*TASK STATEMENT:* Among the lines below, return each one that contains the word "define".

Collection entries
**********

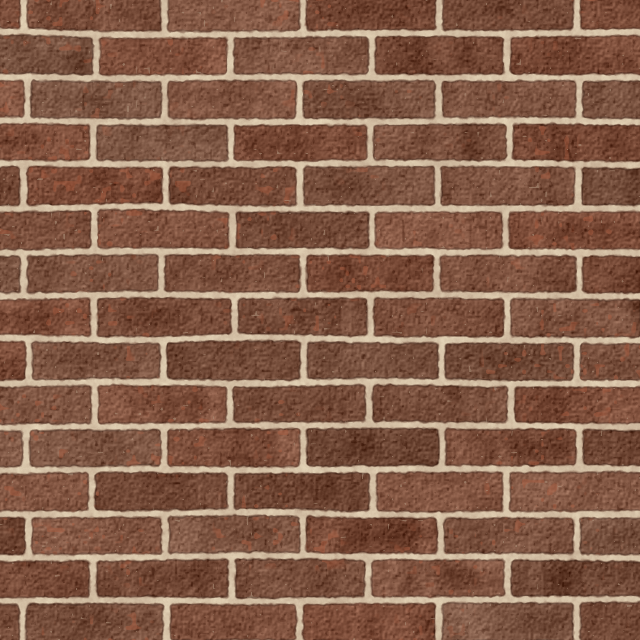
This texture is drawn by a Shadertoy shader. Its source:

```glsl
#define PITCH vec2(0.2155, 0.0682)   // brick plus joint, canvas units
#define ORIGIN vec2(0.0404, 0.9479)  // a joint crossing near the top left
#define HALF_JOINT vec2(0.0054, 0.0052)
#define CORNER 0.005
#define RAGGED 0.0042
#define GRAIN_SCALE 250.0
#define BRICK_DARK vec3(0.40, 0.24, 0.17)
#define BRICK_LIGHT vec3(0.55, 0.38, 0.30)
#define BRICK_CLAY vec3(0.66, 0.36, 0.25)
#define MORTAR_EDGE vec3(0.67, 0.56, 0.47)
#define MORTAR_MID vec3(0.78, 0.69, 0.59)
#define MORTAR_LIGHT vec3(0.87, 0.80, 0.69)

float hash(vec2 p) {
    vec3 q = fract(p.xyx * 0.1031);
    q += dot(q, q.yzx + 33.33);
    return fract((q.x + q.y) * q.z);
}

float noise(vec2 p) {
    vec2 cell = floor(p), f = fract(p);
    f = f * f * (3.0 - 2.0 * f);
    return mix(mix(hash(cell), hash(cell + vec2(1, 0)), f.x),
               mix(hash(cell + vec2(0, 1)), hash(cell + vec2(1, 1)), f.x), f.y);
}

float fbm(vec2 p) {
    float sum = 0.0, amp = 0.5;
    for (int i = 0; i < 4; i++) {
        sum += amp * noise(p);
        p = p * 2.03 + 17.3;
        amp *= 0.5;
    }
    return sum / 0.9375;
}

// Running bond: xy = brick id, zw = signed offset from the nearest joints
vec4 brickLayout(vec2 p) {
    float v = (ORIGIN.y - p.y) / PITCH.y;
    float bed = round(v);
    float sag = 0.08 * (noise(vec2(p.x * 5.0, bed * 7.3)) - 0.5);
    float dy = v - bed - sag;
    float row = dy < 0.0 ? bed - 1.0 : bed;

    float u = (p.x - ORIGIN.x) / PITCH.x - 0.5 * mod(row + 1.0, 2.0);
    float joint = round(u);
    float dx = u - joint - 0.045 * (hash(vec2(joint, row) + 51.0) - 0.5);
    float column = dx < 0.0 ? joint - 1.0 : joint;
    return vec4(column, row, dx * PITCH.x, dy * PITCH.y);
}

// Distance inside the brick face, negative in the mortar
float brickDistance(vec2 offset) {
    vec2 inset = abs(offset) - HALF_JOINT;
    float rounded = CORNER - length(max(CORNER - inset, 0.0));
    return min(rounded, min(inset.x, inset.y));
}

vec3 brickColor(vec2 p, vec2 id, vec2 offset, float depth) {
    float seed = hash(id + 11.0), style = hash(id + 37.0);
    vec2 local = vec2(fract(offset.x / PITCH.x), fract(offset.y / PITCH.y)) - 0.5;

    // Kiln marks: vertical bands, dark hearts and paler rims
    float bands = noise(vec2(p.x * 42.0 + seed * 90.0, seed * 40.0 + p.y * 8.0)) - 0.5;
    vec2 heart = (local - vec2(0.5 * (style - 0.5), 0.0)) / vec2(mix(0.10, 0.38, seed), 0.26);
    float scorch = exp(-dot(heart, heart)) * smoothstep(0.2, 0.8, hash(id + 73.0));
    float blotch = fbm(p * 22.0 + seed * 60.0) - 0.5;

    // Pitted surface lit from the upper left
    vec2 g = p * GRAIN_SCALE;
    float relief = noise(g) - noise(g + vec2(-0.6, 0.7));
    float grain = fbm(g * 0.55) - 0.5;
    float pits = smoothstep(0.72, 0.92, noise(g * 0.8 + 31.0));

    float tone = 0.55 + 0.55 * (seed - 0.5) + 0.9 * blotch - 0.45 * scorch
               + 0.8 * bands * smoothstep(0.45, 0.8, style)
               + 0.75 * relief + 0.9 * grain - 0.5 * pits;
    vec3 color = mix(BRICK_DARK, BRICK_LIGHT, tone);
    color *= mix(vec3(1.03, 0.97, 0.95), vec3(0.97, 1.02, 1.04), hash(id + 91.0));

    // Exposed clay chips and a few pale flecks
    float chips = smoothstep(0.74, 0.86, noise(p * 105.0 + 7.0))
                * smoothstep(0.45, 0.75, noise(p * 14.0 + 63.0));
    color = mix(color, BRICK_CLAY, 0.5 * chips);
    color = mix(color, MORTAR_EDGE, 0.6 * smoothstep(0.93, 0.98, noise(p * 150.0 + 83.0)));

    // Worn dark arris
    return color * mix(0.76, 1.0, smoothstep(0.0, 0.0035, depth));
}

vec3 mortarColor(vec2 p, float depth) {
    float sand = fbm(p * GRAIN_SCALE * 0.7 + 19.0) - 0.5;
    float stain = fbm(p * 30.0 + 41.0) - 0.5;
    vec3 color = mix(MORTAR_MID, MORTAR_LIGHT, 0.62 + 1.1 * sand + 1.2 * stain);
    float middle = smoothstep(0.0, 0.0028, -depth + 0.002 * sand);
    return mix(MORTAR_EDGE, color, middle);
}

void mainImage(out vec4 fragColor, in vec2 fragCoord) {
    float pixel = 1.0 / iResolution.y;
    vec2 p = fragCoord * pixel;
    vec4 layout_ = brickLayout(p);

    // Mortar smeared unevenly over the brick edges
    float depth = brickDistance(layout_.zw);
    depth += RAGGED * (0.6 * noise(p * 95.0) + 0.4 * noise(p * 210.0) - 0.5);

    vec3 brick = brickColor(p, layout_.xy, layout_.zw, depth);
    vec3 mortar = mortarColor(p, depth);
    fragColor = vec4(mix(mortar, brick, smoothstep(-pixel, pixel, depth)), 1.0);
}
```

**********

*TASK OUTPUT:*
#define PITCH vec2(0.2155, 0.0682)   // brick plus joint, canvas units
#define ORIGIN vec2(0.0404, 0.9479)  // a joint crossing near the top left
#define HALF_JOINT vec2(0.0054, 0.0052)
#define CORNER 0.005
#define RAGGED 0.0042
#define GRAIN_SCALE 250.0
#define BRICK_DARK vec3(0.40, 0.24, 0.17)
#define BRICK_LIGHT vec3(0.55, 0.38, 0.30)
#define BRICK_CLAY vec3(0.66, 0.36, 0.25)
#define MORTAR_EDGE vec3(0.67, 0.56, 0.47)
#define MORTAR_MID vec3(0.78, 0.69, 0.59)
#define MORTAR_LIGHT vec3(0.87, 0.80, 0.69)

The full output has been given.